Directions for this task: Say how many of the lines below include the word "seed". Only the number should be given.

■ ■ ■ ■ ■

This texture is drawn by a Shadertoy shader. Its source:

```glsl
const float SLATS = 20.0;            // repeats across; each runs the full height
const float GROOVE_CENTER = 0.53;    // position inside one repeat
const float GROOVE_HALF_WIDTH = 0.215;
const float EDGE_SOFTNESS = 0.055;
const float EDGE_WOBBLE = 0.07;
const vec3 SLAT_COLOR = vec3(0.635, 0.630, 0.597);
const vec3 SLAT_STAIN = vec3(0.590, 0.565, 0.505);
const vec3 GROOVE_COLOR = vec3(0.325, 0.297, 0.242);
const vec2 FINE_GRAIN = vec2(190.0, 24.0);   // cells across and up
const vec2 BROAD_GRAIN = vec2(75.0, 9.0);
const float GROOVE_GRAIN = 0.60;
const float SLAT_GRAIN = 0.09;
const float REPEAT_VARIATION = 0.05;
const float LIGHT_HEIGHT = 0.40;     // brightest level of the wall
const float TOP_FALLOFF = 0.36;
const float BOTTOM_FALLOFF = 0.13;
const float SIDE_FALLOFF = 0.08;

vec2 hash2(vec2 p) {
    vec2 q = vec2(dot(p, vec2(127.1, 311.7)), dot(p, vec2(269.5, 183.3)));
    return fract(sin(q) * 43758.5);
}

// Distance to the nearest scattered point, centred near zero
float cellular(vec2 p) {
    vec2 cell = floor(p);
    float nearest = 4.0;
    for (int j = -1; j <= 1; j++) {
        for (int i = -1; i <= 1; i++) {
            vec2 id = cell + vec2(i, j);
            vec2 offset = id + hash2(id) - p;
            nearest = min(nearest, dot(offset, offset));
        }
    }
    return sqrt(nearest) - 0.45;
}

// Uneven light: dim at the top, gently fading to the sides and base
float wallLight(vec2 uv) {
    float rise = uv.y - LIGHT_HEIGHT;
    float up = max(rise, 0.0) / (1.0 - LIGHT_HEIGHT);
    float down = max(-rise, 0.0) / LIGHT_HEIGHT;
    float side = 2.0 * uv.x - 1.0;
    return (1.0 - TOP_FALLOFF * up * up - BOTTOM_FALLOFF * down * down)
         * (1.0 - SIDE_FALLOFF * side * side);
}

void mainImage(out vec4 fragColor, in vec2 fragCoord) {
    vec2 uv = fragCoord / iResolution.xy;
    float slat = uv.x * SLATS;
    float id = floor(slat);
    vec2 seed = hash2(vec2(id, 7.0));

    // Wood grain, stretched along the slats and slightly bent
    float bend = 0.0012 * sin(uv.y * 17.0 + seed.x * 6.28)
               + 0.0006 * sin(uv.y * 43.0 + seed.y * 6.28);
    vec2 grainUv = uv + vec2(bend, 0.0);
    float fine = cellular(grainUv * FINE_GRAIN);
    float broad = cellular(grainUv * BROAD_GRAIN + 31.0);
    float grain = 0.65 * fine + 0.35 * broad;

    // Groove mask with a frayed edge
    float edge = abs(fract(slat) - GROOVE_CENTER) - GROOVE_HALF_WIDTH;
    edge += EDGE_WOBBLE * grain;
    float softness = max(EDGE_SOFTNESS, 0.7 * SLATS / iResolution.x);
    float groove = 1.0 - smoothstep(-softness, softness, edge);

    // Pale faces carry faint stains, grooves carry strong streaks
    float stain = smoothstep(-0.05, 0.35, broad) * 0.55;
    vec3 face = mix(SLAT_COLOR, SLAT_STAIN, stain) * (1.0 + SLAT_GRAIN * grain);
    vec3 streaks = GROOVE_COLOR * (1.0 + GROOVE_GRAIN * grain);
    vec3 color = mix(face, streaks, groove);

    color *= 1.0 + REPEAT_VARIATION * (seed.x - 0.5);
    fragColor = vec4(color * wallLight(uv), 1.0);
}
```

■ ■ ■ ■ ■

Answer section: 4